ECB Economic Bulletin: Environment Warrants Ample Monetary Stimulus
30 July 2020
By David Barwick – FRANKFURT (EconoStream) – The European Central Bank on Thursday confirmed the need for substantial monetary accommodation to support the economic recovery and price stability.
In its latest Economic Bulletin, the ECB reiterated its forward guidance and its willingness to adjust its stance as warranted.
Despite a May-to-June uptick on less weak energy prices, annual Eurozone HICP will decline again over the next months before picking up early next year, the ECB said. Upward supply-side price pressures won’t fully offset downward demand-side pressure over the medium term, it said. Market-based indicators of long-term inflation expectations are subdued.
The ECB confirmed that economic activity in May and June had ‘improved significantly’ on the back of consumption and especially industrial output, though it noted the uneven nature of the upturn by sector and geography.
Consumer spending is being held back by weak job markets and precautionary saving, the ECB said, while investment is subdued owing to the weak outlook and high uncertainty. Foreign demand is also weak, it said.
Supported by fiscal and monetary measures, credit standards for loans to firms remain favourable, the ECB said, and ‘very favourable lending rates, which point to an ongoing robust transmission of monetary policy measures, are supporting euro area economic growth.’
The current environment requires ‘ample monetary stimulus’ for the sake of the recovery and of price stability, which is why the Council ‘decided to reconfirm its very accommodative monetary policy stance’, according to the update.
‘The Governing Council will keep the key ECB interest rates unchanged’, the Bulletin continued. ‘They are expected to remain at their present or lower levels until the inflation outlook has robustly converged to a level sufficiently close to, but below, 2% within the projection horizon, and such convergence has been consistently reflected in underlying inflation dynamics.’
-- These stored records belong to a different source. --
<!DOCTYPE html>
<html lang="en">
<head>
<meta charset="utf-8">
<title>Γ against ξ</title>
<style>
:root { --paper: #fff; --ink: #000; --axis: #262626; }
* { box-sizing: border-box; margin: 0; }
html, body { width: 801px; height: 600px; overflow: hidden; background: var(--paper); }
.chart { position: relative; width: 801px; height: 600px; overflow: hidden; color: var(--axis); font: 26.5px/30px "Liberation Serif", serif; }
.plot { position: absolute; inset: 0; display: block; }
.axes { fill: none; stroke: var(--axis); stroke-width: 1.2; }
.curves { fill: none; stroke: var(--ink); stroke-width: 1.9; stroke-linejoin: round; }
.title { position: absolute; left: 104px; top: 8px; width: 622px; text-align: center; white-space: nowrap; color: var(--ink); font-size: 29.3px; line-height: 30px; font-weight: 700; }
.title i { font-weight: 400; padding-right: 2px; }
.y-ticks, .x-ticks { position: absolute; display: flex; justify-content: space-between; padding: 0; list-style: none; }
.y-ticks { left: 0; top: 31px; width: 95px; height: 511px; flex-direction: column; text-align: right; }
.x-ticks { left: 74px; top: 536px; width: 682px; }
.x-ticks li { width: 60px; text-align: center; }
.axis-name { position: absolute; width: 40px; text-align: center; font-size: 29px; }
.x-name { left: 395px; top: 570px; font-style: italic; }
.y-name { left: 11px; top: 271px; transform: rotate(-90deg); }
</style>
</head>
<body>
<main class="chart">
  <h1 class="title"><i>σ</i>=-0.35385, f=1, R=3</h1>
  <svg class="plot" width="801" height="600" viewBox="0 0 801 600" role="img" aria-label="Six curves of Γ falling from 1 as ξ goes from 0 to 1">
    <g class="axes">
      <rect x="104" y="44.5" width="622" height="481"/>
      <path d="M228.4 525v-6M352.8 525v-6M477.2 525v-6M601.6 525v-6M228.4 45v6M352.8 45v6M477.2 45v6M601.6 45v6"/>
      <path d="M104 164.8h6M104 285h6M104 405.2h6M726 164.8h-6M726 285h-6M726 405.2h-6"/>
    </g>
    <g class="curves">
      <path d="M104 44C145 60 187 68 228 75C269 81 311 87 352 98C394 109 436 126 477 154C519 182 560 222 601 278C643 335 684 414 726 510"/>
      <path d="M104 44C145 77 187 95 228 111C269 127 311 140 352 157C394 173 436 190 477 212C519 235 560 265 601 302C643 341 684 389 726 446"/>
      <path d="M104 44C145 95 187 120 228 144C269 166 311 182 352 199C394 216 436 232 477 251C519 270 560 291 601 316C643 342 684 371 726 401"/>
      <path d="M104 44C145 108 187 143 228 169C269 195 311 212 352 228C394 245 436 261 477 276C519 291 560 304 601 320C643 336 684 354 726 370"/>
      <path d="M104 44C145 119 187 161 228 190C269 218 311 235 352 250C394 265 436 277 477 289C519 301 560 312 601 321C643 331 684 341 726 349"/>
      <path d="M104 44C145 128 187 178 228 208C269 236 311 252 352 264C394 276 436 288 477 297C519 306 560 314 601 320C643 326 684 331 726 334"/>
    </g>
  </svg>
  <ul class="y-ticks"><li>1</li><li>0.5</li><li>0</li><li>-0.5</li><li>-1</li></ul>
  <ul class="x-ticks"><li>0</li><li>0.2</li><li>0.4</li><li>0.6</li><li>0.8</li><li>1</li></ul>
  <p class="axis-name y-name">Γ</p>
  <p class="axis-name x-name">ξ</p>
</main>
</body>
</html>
The ECB restated its commitment to ‘doing everything necessary within its mandate’ and in particular ‘ensuring that monetary policy is transmitted to all parts of the economy and to all jurisdictions’. The Council is thus ‘ready to adjust all of its instruments, as appropriate, to ensure that inflation moves towards its aim in a sustained manner, in line with its commitment to symmetry.’